China pulled back from Myanmar, in relative terms, as other nations came in, but with the Rohingya crisis that began in August 2017, it saw – and seized – a new opportunity, culminating in the agreement for the CMEC deal in September 2018.

The Myanmar government has also played its part. Nay Pyi Taw last year set up the Steering Committee for the Implementation of the Community and the Silk Road Project, chaired by Myanmar’s de facto civilian leader, State Counsellor Daw Aung San Suu Kyi, the Nobel Peace Prize winner who has fallen deeply out of favour in the West over the Rohingya crisis. There have also been multiple visits to Beijing by Suu Kyi, President Win Myint, and Senior General Min Aung Hlaing.

Myanmar State Counsellor Aung San Suu Kyi appeared at the International Court of Justice in December 2019 in The Hague, during a three-day hearing on the Rohingya genocide case (Photo: Koen Van Weel/ANP/AFP via Getty)

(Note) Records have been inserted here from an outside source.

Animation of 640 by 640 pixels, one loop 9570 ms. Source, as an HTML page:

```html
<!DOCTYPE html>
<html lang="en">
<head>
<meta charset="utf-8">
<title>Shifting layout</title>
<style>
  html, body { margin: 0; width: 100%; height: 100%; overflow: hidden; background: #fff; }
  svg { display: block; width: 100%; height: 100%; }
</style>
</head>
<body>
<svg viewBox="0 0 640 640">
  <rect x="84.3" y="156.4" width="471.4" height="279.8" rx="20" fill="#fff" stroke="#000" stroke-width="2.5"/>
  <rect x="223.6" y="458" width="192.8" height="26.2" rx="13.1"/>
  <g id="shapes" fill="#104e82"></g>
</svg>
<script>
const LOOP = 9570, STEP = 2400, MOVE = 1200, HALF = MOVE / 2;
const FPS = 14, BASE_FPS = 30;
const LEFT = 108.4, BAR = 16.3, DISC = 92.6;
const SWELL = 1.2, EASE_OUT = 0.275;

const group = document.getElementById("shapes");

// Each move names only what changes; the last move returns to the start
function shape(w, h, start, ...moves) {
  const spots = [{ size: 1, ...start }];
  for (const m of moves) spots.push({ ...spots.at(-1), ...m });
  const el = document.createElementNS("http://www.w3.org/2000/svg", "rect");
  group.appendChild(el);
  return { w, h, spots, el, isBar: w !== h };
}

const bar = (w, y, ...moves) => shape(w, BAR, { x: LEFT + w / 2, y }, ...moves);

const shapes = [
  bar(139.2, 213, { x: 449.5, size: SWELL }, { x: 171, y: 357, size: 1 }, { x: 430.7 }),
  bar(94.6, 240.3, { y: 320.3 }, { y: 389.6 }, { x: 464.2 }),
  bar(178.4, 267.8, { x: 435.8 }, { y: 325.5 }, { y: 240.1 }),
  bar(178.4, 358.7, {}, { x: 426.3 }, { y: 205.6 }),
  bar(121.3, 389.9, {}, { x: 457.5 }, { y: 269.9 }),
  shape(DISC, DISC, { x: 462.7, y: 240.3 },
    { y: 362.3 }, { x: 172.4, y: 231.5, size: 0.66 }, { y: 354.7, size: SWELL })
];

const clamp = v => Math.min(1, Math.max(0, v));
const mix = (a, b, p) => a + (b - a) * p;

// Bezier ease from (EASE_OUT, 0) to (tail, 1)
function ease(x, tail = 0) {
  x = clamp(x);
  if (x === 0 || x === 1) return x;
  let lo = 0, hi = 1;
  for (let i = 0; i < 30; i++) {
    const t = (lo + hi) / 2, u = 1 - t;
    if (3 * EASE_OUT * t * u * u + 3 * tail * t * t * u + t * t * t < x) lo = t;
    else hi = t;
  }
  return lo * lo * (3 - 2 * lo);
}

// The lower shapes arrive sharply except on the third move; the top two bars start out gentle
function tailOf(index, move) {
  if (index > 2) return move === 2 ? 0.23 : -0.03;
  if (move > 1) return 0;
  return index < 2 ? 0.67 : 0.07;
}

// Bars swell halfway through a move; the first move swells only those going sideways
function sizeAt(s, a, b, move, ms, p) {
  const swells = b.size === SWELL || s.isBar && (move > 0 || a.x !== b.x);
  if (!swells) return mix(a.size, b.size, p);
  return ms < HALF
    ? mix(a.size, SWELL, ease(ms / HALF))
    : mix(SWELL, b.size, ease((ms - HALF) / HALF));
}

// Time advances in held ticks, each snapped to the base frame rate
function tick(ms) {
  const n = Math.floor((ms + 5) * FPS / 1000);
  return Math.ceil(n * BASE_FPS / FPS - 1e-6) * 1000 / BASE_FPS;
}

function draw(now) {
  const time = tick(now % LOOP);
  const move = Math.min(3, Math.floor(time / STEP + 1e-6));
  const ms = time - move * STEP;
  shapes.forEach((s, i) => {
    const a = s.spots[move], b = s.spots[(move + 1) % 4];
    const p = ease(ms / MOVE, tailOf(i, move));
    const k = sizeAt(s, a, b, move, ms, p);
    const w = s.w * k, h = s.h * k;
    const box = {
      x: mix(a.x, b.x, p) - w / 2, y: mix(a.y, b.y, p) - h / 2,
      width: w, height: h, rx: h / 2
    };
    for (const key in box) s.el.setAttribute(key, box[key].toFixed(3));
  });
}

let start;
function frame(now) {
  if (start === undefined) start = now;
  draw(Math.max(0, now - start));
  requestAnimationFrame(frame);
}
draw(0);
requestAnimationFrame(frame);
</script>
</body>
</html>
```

Chinese state media also suggested that Xi is interested in mediating the Rohingya crisis, but China’s interest in Myanmar’s internal conflicts lies far more heavily with civil war between a group of allied ethnic militias in Kachin and northern Shan states known as the Northern Alliance, led by the Kachin Independence Army against the Tatmadaw. China recently mediated renewed talks between the parties, with little success.

Deeper Chinese involvement in Rakhine state may only serve to rankle the local population. The Chinese are hardly loved within the country and often less trusted than other foreign businesspeople. Rakhine Buddhists have a distinct identity to the Buddhist majority in the ethnic Bamar centre of the country, around Yangon and Mandalay. Rakhine was once part of the Kingdom of Arakan, and was only conquered by the Burmese in the 18th century.

As the military has moved into Rakhine state to conduct so-called “clearance operations”, there are many who suspect one of the motives for the Rohingya displacement is to enable easier access the state’s rich resources. Rakhine Buddhists have formed a militia in recent years, the Arakan Army, which appears to be well funded, linked to the Northern Alliance, and is active in parts of Rakhine and Chin state to the north.

Rakhine locals complain that they see little benefit from resource development and other Chinese investment. Similar problems are becoming apparent in many other parts of the country, with a particularly stark example emerging in Kayin state, where a Chinese company is building a $15 billion real estate mega-project, aimed at becoming a tourist mecca along the Thaungyin River, which has been dubbed Shwe Kokko – “Chinatown” – by locals. In light of such developments, observers believe that the resurfacing or Karen (Kayin) militias in recent years is no coincidence.

Much as Xi might harbour aspirations of rescuing his troubled neighbour, China’s involvement in Myanmar looks at this stage more likely to thwart than to boost Suu Kyi’s grand but fruitless plans for a national peace accord.